┌────────
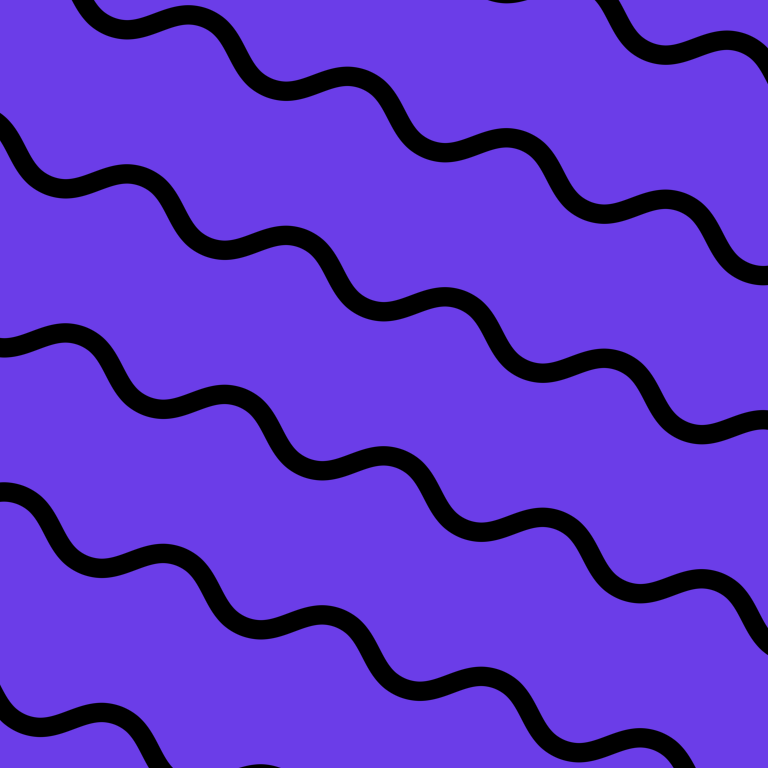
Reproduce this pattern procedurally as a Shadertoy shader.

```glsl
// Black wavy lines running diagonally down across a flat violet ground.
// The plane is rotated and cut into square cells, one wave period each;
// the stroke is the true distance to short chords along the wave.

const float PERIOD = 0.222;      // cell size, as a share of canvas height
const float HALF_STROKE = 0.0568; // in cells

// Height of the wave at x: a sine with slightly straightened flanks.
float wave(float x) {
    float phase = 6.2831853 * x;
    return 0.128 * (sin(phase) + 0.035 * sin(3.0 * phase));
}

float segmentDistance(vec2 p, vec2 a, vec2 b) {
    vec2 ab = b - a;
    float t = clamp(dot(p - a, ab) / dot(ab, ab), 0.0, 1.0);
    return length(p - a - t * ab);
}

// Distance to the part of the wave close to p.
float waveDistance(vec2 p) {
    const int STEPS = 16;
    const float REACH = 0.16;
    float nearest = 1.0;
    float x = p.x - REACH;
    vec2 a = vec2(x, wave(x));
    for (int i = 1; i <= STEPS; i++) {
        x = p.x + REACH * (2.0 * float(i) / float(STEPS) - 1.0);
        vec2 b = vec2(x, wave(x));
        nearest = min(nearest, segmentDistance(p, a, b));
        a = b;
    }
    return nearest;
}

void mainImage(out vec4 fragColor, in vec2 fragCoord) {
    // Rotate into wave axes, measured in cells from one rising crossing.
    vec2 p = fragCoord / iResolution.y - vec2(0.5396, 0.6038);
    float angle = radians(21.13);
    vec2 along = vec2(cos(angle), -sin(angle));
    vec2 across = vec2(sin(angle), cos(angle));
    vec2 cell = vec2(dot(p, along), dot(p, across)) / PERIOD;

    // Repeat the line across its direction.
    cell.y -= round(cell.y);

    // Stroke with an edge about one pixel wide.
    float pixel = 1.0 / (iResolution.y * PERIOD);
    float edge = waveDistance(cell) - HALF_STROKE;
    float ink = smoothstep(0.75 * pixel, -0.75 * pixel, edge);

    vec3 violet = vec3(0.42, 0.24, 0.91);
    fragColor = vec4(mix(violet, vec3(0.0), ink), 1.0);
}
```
└────────
> _WHAT TO WORK ON_
The data above must be reproduced exactly, without any of its pictures.

> _WORKED SOLUTION_
Reproduce this pattern procedurally as a Shadertoy shader.

```glsl
// Black wavy lines running diagonally down across a flat violet ground.
// The plane is rotated and cut into square cells, one wave period each;
// the stroke is the true distance to short chords along the wave.

const float PERIOD = 0.222;      // cell size, as a share of canvas height
const float HALF_STROKE = 0.0568; // in cells

// Height of the wave at x: a sine with slightly straightened flanks.
float wave(float x) {
    float phase = 6.2831853 * x;
    return 0.128 * (sin(phase) + 0.035 * sin(3.0 * phase));
}

float segmentDistance(vec2 p, vec2 a, vec2 b) {
    vec2 ab = b - a;
    float t = clamp(dot(p - a, ab) / dot(ab, ab), 0.0, 1.0);
    return length(p - a - t * ab);
}

// Distance to the part of the wave close to p.
float waveDistance(vec2 p) {
    const int STEPS = 16;
    const float REACH = 0.16;
    float nearest = 1.0;
    float x = p.x - REACH;
    vec2 a = vec2(x, wave(x));
    for (int i = 1; i <= STEPS; i++) {
        x = p.x + REACH * (2.0 * float(i) / float(STEPS) - 1.0);
        vec2 b = vec2(x, wave(x));
        nearest = min(nearest, segmentDistance(p, a, b));
        a = b;
    }
    return nearest;
}

void mainImage(out vec4 fragColor, in vec2 fragCoord) {
    // Rotate into wave axes, measured in cells from one rising crossing.
    vec2 p = fragCoord / iResolution.y - vec2(0.5396, 0.6038);
    float angle = radians(21.13);
    vec2 along = vec2(cos(angle), -sin(angle));
    vec2 across = vec2(sin(angle), cos(angle));
    vec2 cell = vec2(dot(p, along), dot(p, across)) / PERIOD;

    // Repeat the line across its direction.
    cell.y -= round(cell.y);

    // Stroke with an edge about one pixel wide.
    float pixel = 1.0 / (iResolution.y * PERIOD);
    float edge = waveDistance(cell) - HALF_STROKE;
    float ink = smoothstep(0.75 * pixel, -0.75 * pixel, edge);

    vec3 violet = vec3(0.42, 0.24, 0.91);
    fragColor = vec4(mix(violet, vec3(0.0), ink), 1.0);
}
```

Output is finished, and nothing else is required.